- Your instructions: Consider the entries given below. Count the lines that include "size" and give only the count.

- Data to use:
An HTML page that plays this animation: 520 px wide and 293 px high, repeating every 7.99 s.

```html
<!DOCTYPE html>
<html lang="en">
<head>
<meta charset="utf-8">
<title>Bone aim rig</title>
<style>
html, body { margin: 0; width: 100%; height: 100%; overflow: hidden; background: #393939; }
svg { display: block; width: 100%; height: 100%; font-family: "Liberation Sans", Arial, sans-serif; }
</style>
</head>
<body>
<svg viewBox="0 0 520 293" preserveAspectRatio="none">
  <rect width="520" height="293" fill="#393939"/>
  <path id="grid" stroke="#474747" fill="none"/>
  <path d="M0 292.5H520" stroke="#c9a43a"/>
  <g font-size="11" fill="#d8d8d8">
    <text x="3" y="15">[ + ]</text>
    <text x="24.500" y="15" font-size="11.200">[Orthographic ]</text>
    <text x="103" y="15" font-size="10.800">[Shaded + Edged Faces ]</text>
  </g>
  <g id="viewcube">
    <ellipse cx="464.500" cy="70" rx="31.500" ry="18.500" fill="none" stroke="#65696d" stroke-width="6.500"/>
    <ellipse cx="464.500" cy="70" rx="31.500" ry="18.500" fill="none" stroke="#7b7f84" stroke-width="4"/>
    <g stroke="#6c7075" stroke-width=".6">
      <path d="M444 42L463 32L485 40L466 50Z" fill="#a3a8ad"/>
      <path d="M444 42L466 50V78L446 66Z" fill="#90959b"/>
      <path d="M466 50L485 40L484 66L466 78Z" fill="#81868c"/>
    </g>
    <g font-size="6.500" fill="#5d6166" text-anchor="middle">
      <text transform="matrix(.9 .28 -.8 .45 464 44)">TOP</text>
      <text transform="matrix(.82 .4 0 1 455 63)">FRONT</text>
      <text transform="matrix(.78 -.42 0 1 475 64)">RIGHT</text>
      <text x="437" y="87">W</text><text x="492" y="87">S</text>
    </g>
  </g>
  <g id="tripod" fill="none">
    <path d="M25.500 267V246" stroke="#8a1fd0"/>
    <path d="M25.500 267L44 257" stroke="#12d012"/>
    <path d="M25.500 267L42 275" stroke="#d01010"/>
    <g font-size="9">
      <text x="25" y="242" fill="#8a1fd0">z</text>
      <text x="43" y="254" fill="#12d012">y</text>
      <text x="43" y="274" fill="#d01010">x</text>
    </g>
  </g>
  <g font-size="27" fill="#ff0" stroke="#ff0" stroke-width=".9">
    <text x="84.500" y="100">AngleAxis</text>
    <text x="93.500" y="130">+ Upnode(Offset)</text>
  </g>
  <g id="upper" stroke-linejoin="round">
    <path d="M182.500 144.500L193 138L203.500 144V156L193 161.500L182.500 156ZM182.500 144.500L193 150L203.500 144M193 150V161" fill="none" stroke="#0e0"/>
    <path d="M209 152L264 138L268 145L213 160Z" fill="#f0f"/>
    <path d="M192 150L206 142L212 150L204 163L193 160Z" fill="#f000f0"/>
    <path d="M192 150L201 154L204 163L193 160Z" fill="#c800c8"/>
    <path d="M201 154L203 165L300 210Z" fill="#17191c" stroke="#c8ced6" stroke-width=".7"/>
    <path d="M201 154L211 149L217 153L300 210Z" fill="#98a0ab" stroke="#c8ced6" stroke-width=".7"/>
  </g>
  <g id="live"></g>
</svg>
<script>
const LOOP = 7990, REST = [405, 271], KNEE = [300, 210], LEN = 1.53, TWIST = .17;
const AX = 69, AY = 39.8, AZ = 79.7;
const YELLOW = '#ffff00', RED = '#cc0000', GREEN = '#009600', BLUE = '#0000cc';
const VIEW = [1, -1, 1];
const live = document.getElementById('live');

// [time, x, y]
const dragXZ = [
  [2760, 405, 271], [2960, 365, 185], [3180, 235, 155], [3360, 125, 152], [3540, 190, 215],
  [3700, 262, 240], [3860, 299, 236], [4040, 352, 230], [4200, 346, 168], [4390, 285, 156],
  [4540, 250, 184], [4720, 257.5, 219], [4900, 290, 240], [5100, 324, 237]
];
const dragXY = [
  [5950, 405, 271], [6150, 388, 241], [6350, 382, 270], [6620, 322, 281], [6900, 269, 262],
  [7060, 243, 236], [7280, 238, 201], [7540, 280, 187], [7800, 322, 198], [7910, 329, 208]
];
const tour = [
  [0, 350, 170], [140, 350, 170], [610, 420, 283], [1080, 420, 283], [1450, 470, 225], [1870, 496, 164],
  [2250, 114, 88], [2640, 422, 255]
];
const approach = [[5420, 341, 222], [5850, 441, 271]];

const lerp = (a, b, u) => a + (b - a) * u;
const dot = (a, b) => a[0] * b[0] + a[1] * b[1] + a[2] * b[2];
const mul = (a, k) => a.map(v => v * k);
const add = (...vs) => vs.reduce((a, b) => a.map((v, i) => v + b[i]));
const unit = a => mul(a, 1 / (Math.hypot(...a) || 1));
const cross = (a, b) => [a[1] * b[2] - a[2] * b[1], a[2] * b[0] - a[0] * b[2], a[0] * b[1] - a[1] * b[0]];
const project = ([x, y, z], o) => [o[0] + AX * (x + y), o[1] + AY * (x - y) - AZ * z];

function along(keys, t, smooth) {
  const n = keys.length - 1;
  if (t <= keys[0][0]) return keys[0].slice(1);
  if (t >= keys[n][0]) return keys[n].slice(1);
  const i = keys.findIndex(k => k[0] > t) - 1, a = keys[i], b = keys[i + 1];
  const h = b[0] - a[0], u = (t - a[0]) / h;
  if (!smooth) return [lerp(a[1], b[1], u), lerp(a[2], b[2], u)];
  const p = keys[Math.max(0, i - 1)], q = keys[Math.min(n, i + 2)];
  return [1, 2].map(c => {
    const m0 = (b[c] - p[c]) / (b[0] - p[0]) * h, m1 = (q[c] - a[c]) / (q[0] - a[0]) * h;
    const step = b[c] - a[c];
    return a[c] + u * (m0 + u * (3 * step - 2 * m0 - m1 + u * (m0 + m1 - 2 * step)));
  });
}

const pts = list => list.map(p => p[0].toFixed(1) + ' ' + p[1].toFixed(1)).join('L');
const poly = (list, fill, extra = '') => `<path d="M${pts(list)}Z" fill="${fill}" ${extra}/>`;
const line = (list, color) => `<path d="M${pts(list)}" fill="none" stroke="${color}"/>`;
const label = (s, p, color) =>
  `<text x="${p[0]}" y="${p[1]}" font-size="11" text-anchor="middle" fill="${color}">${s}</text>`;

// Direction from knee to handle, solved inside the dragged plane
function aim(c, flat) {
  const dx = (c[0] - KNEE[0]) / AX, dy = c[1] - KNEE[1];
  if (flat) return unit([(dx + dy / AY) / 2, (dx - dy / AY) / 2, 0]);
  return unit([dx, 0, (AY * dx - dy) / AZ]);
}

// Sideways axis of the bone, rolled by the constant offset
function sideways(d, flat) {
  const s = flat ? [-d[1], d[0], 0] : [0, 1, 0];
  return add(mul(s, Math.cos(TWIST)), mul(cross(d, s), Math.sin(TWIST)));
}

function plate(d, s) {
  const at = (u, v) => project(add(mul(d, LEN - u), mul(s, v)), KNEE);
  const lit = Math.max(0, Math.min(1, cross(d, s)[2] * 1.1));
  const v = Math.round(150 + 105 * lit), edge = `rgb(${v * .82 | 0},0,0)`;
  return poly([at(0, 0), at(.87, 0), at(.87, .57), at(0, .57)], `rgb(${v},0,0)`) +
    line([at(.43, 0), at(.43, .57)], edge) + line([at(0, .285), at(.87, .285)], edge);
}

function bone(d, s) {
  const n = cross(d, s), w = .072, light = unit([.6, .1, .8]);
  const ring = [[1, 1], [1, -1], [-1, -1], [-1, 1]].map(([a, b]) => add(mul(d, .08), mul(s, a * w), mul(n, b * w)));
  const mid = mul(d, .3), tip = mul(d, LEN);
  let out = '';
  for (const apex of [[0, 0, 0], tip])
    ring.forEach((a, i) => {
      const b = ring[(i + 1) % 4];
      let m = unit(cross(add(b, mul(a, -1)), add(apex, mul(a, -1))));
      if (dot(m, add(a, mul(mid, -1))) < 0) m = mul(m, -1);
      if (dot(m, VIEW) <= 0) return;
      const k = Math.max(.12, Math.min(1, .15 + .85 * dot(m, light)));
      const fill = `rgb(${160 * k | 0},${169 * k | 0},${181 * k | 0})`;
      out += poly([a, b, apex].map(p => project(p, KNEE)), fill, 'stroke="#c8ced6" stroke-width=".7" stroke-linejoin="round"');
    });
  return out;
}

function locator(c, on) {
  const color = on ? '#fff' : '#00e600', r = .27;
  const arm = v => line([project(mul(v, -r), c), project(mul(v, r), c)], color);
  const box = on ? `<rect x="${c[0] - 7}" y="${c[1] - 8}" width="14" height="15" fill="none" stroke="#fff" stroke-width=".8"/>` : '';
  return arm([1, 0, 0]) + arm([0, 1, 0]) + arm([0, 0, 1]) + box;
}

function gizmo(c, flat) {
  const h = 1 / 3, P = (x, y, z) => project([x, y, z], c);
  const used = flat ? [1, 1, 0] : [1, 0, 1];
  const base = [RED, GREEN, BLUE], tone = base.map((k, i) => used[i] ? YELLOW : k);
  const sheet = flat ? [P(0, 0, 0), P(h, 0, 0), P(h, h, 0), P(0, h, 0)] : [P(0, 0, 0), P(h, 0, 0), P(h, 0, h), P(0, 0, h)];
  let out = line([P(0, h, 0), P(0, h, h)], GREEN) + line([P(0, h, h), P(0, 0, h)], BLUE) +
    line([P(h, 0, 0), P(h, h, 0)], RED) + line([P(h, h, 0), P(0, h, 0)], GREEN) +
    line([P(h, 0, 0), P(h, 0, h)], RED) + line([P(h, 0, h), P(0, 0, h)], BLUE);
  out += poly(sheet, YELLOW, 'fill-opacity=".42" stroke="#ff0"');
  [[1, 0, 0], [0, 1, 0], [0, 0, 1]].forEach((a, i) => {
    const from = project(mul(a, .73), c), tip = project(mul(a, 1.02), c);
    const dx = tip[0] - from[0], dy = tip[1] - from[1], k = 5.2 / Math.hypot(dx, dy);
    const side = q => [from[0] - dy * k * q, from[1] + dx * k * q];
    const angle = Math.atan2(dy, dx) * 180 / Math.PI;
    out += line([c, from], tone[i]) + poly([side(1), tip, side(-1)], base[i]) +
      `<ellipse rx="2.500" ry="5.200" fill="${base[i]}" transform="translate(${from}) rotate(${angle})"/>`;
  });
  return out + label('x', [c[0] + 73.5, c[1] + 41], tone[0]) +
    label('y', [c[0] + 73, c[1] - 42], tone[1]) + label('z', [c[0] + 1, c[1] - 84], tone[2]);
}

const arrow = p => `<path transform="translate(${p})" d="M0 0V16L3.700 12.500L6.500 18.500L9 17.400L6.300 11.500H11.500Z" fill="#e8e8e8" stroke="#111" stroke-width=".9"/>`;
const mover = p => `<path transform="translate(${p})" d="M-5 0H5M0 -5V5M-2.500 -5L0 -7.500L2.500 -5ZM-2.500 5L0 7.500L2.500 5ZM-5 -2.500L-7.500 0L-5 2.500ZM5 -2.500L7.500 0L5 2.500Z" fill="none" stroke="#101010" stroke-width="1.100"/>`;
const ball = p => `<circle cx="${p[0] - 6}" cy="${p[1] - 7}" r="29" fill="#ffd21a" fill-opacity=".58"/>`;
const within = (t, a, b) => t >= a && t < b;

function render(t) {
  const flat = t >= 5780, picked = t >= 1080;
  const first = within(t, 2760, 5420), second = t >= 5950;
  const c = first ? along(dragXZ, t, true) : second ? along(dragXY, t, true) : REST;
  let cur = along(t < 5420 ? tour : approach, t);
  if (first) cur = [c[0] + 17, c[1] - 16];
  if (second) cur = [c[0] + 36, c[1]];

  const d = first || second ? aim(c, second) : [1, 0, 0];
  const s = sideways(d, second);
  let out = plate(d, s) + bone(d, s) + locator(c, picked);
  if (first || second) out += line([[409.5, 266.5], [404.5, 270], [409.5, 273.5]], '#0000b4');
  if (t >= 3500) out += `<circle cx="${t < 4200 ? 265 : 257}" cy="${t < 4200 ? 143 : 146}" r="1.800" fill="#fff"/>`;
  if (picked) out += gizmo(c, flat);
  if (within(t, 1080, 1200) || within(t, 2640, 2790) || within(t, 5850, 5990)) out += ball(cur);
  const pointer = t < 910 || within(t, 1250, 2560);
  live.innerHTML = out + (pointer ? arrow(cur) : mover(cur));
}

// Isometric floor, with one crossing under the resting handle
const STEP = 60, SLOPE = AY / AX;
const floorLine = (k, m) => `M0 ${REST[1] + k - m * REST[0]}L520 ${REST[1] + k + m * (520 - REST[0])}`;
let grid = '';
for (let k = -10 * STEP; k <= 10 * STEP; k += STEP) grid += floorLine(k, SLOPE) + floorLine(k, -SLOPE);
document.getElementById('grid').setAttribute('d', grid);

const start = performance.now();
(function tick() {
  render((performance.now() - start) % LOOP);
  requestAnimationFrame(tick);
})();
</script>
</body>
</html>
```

- Solution: 7